According to Schlettwein N$13 million has been recovered so far linked to fraudulent claims, while a further N$28 million is also set to be recovered.
A trend analysis shows the scheme has been in the red for the past four years and overspent its budget by N$484 million during the 2018/19 financial year.
During the 2017/18 financial year, N$2.25 billion was budgeted, but its expenditure reached N$2.54 million, resulting in an N$270million deficit.
In the 2016/17 financial year the scheme recorded a deficit of N$461 million, while it overspent by N$510 million during the 2015/16 financial year.
This trend analysis was presented by Psemas deputy director Elizabeth Kharuxas.
It showed the scheme's 272 729 members contributed N$351 million during the 2015/16 financial year, while N$1.8 billion was contributed during the 2016/17 financial year when 290 040 beneficiaries were on the fund's books.
During the 2017/18 financial year the scheme had 303 149 members who contributed N$2.32 billion, while during the 2018/19 financial year the scheme membership declined to 296 637.
Kharuxas pointed out that the finance ministry will in the future reciprocate the hostile treatment it receives from healthcare practitioners, who refuse to see Psemas members because of late payment.
She added that some of the healthcare providers either apply late or did not have the required documents available.
She added that some service providers were found guilty of misconduct, adding that a disqualification clause and eventually a suspension clause will attached to claims.
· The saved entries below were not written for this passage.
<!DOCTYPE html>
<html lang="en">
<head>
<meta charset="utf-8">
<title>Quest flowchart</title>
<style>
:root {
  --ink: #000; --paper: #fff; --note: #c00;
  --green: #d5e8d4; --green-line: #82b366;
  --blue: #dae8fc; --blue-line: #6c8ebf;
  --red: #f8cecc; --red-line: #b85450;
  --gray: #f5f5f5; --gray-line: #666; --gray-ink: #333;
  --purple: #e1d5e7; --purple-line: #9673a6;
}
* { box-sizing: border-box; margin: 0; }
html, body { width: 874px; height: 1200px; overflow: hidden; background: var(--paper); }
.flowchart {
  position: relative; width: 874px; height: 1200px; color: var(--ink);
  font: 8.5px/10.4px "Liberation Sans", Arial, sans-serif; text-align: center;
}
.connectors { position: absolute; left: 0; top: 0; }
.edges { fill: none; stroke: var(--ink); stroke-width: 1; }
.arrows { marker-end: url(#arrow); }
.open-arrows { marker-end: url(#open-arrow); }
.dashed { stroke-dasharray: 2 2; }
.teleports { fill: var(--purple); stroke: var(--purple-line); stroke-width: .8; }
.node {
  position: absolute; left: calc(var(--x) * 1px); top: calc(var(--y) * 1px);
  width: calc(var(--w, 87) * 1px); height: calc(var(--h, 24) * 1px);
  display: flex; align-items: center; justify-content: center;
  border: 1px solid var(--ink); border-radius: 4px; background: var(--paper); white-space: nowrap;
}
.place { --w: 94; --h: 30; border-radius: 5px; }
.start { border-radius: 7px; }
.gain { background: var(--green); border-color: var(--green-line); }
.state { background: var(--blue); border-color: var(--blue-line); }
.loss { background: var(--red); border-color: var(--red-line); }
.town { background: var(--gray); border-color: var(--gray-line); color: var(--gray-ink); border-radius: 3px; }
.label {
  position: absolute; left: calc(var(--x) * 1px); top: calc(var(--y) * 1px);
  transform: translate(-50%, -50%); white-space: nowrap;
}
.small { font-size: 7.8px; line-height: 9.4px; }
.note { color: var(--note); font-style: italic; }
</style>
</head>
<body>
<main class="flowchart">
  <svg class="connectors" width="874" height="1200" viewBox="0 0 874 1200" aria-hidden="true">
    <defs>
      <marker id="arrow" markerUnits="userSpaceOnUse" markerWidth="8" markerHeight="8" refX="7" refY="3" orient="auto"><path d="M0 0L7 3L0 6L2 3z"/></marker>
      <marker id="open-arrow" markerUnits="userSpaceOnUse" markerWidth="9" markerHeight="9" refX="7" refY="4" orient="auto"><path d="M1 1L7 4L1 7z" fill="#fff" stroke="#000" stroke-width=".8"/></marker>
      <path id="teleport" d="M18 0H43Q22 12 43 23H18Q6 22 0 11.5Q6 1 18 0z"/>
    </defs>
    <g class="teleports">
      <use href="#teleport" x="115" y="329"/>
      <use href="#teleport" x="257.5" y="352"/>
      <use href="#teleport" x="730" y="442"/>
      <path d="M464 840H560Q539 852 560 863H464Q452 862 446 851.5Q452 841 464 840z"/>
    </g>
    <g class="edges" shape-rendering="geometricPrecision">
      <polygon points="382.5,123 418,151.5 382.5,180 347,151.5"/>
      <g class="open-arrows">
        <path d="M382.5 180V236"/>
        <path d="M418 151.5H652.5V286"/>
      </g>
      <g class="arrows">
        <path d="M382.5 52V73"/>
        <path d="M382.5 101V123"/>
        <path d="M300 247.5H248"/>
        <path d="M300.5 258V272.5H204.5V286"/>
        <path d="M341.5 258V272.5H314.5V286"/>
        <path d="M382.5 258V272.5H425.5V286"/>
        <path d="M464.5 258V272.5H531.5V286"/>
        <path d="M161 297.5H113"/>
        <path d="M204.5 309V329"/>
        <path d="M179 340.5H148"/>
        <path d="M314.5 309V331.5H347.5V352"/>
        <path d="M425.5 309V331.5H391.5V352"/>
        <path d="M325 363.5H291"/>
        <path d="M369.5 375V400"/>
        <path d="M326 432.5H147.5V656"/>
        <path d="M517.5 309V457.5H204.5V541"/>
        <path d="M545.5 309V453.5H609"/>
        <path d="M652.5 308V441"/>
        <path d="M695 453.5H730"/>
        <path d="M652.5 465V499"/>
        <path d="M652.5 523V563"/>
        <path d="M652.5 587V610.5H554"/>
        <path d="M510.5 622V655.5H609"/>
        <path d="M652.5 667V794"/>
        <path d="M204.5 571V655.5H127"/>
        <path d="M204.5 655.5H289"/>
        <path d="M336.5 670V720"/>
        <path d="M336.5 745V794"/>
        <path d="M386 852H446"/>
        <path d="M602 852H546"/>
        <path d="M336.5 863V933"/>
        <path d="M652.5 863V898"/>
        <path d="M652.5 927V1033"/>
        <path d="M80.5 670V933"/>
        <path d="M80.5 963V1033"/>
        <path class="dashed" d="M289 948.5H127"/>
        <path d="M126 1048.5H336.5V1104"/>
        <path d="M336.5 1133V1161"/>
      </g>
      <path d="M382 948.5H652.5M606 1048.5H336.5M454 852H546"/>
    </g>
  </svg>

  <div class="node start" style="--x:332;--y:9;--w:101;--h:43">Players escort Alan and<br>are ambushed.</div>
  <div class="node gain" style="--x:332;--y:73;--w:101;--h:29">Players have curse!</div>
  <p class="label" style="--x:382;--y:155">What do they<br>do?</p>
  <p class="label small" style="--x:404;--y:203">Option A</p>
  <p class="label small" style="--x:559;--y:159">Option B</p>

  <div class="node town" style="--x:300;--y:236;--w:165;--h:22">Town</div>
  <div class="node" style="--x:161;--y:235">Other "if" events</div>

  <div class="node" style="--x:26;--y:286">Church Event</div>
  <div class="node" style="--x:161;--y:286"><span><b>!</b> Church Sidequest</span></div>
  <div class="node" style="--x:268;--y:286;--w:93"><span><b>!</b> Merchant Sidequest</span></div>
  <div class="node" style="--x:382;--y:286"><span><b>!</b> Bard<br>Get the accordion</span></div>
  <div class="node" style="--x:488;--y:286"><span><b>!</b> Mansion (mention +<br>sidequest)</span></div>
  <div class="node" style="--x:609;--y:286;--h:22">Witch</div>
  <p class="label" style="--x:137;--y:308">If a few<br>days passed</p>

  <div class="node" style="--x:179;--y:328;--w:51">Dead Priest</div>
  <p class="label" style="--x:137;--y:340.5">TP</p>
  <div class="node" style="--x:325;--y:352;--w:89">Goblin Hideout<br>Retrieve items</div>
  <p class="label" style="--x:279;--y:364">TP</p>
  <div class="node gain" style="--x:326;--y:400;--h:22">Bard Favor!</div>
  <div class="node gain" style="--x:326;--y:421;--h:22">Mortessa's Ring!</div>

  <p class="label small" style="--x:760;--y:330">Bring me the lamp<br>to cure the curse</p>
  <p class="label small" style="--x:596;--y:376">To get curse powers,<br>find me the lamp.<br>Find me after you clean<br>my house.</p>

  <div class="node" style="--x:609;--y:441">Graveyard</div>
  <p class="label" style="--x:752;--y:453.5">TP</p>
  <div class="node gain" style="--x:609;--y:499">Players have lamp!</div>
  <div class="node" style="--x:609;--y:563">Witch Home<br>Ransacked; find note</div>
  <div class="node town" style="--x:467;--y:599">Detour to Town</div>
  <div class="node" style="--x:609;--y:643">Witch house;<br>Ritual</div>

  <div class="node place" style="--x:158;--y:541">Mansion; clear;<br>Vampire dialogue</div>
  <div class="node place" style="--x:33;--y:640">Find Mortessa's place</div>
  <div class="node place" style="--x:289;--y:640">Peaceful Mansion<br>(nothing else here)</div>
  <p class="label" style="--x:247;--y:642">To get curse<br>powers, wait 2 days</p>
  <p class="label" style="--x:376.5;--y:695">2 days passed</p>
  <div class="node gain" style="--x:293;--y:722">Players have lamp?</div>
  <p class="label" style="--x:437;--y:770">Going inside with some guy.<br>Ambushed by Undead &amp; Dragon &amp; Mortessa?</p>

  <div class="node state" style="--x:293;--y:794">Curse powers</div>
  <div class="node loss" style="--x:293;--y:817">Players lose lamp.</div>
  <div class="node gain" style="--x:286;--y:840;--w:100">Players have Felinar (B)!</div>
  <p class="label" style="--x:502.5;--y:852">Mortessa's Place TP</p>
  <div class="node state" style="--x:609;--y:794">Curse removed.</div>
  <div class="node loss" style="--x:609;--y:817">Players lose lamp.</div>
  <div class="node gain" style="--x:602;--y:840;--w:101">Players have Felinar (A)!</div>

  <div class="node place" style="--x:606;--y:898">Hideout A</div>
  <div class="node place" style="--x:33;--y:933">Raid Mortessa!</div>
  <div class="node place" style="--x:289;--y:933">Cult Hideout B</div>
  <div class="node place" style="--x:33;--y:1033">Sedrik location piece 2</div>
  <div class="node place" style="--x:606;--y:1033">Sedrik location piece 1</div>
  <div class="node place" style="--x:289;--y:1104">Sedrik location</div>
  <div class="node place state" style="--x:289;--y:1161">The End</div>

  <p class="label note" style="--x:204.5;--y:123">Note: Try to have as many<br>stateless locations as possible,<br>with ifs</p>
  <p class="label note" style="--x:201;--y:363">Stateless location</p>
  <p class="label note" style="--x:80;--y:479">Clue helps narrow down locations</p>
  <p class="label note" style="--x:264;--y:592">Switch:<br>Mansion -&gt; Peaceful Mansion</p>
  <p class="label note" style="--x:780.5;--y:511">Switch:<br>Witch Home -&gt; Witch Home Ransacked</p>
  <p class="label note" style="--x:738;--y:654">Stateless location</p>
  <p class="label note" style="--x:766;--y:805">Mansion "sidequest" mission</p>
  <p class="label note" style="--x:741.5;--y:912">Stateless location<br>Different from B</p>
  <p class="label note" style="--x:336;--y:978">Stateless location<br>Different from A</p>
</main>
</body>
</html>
According to Kharuxas, recent investigations found that multiple practices were claiming on one practice number.
“Mostly general practitioners (GP) are having multiple practices and bring in people on work permits who do not work for them. And with the current state of Psemas it is really unsustainable,” she said.
Kharuxas added some service providers operate under a close corporation and some of the partners are either their children or spouses.
She added the ministry will no longer give contracts to service providers who come to Namibia with work permits.
Investigations also found that some pharmacies take cash payments from private members and then charge it to random Psemas members.
The Psemas members have no clue this is happening.
Kharuxas said the scheme was literally being milked by service providers who subject patients to unnecessary services.
“As soon as a Psemas members walk into a doctor's consulting room they are prescribed medicine which is more than five scripts; he needs to go to physiotherapy, which is just next to the doctor's consulting room. Then he needs to go and draw blood which is not even necessary. We are taking a stand against all these,” she said.
Some private hospitals have also abused the scheme by admitting standard option clients without a recommendation from the Public Service Commission.
This money will be recovered, Kharuxas cautioned.
In some cases dependents over the age of 40 were still on the medical aid.
Meanwhile, the finance ministry terminated 17 000 dependents over the age of 21 years in June last year.
“The second phase that we are busy with is the ghost members on Psemas. These are public servants that have retired, and in some cases there were also some public servants who have been registered by internal staff to benefit,” she said.
The ministry has now enlisted interns 34 who will do a desktop audit review that compares Psemas data with payroll reports.